**Try it**
Within the records below, find each line with the word "inset" and copy it out.

Dataset entries

>>

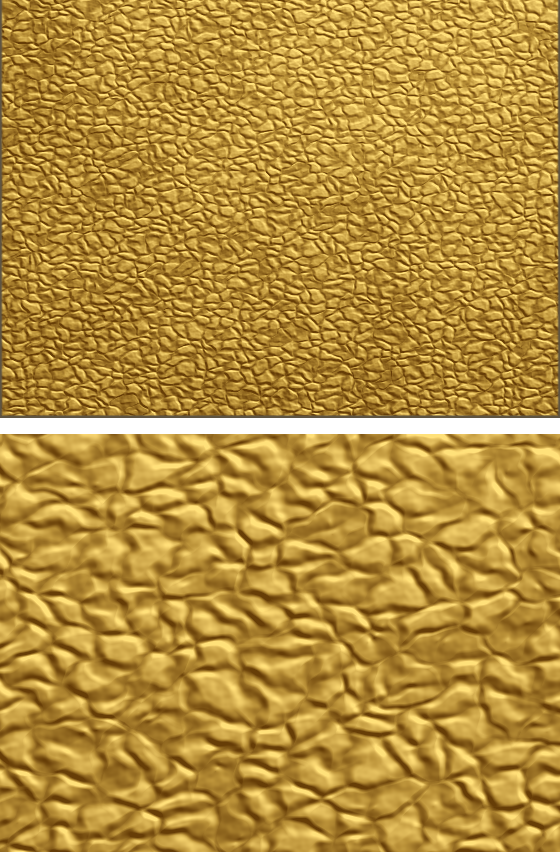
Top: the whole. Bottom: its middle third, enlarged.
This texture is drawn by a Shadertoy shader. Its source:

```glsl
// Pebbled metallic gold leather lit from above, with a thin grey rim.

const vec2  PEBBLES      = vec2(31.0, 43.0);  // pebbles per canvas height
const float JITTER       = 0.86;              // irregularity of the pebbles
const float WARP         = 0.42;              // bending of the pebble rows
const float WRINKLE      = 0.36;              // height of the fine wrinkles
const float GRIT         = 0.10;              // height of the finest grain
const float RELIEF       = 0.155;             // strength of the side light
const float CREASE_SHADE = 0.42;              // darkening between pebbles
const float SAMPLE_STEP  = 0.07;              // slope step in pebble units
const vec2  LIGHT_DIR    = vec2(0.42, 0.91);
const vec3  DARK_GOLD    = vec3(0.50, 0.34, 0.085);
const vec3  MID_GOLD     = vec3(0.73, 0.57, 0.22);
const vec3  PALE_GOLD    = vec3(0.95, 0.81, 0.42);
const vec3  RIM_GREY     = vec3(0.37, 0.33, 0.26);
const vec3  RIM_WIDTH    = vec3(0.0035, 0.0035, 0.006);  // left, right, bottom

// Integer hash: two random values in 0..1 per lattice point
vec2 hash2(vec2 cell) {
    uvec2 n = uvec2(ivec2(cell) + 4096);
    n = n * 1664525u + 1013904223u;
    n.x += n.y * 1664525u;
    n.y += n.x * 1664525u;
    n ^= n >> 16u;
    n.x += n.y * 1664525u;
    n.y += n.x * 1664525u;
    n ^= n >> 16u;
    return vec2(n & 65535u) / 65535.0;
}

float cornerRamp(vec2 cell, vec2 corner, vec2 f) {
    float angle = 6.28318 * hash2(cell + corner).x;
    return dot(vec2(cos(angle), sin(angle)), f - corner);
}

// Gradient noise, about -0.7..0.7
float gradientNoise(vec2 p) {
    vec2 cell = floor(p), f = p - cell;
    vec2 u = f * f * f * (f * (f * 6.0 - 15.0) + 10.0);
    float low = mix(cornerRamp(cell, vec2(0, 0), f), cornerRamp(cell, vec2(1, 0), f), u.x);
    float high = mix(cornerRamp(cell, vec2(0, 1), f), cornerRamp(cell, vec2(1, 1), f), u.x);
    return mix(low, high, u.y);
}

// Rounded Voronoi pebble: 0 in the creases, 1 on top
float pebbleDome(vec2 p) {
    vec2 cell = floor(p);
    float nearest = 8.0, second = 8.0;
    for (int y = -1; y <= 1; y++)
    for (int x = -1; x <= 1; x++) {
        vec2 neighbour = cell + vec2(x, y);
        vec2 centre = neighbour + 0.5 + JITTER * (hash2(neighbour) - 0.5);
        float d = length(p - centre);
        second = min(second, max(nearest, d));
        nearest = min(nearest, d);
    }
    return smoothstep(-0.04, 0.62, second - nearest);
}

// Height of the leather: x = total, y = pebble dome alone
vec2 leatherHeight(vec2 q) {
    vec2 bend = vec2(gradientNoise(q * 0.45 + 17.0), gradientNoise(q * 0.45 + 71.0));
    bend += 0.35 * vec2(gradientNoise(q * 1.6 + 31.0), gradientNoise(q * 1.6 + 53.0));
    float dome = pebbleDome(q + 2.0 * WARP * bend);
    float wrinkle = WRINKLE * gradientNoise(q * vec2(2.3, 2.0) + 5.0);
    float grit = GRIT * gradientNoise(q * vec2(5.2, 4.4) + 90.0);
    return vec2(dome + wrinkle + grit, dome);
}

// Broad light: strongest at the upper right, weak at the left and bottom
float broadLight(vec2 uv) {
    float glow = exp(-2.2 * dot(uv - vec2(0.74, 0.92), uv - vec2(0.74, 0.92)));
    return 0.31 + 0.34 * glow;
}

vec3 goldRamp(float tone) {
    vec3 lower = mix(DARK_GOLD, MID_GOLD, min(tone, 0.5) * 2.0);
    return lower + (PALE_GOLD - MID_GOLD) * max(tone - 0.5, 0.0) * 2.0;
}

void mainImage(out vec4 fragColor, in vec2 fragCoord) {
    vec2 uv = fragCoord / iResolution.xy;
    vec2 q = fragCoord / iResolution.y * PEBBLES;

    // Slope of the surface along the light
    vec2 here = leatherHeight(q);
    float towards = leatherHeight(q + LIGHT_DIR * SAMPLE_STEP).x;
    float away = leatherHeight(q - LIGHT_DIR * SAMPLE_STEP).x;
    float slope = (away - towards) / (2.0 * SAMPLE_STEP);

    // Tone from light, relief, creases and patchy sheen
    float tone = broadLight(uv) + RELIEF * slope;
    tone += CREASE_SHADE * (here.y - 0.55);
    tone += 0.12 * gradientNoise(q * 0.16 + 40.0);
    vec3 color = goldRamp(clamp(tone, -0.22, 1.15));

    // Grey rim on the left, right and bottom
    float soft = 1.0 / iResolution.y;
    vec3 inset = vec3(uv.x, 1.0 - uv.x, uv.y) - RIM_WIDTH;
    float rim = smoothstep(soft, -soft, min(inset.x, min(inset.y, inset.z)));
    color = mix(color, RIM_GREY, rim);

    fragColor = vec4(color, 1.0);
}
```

<<

**Problem solution**
    vec3 inset = vec3(uv.x, 1.0 - uv.x, uv.y) - RIM_WIDTH;
    float rim = smoothstep(soft, -soft, min(inset.x, min(inset.y, inset.z)));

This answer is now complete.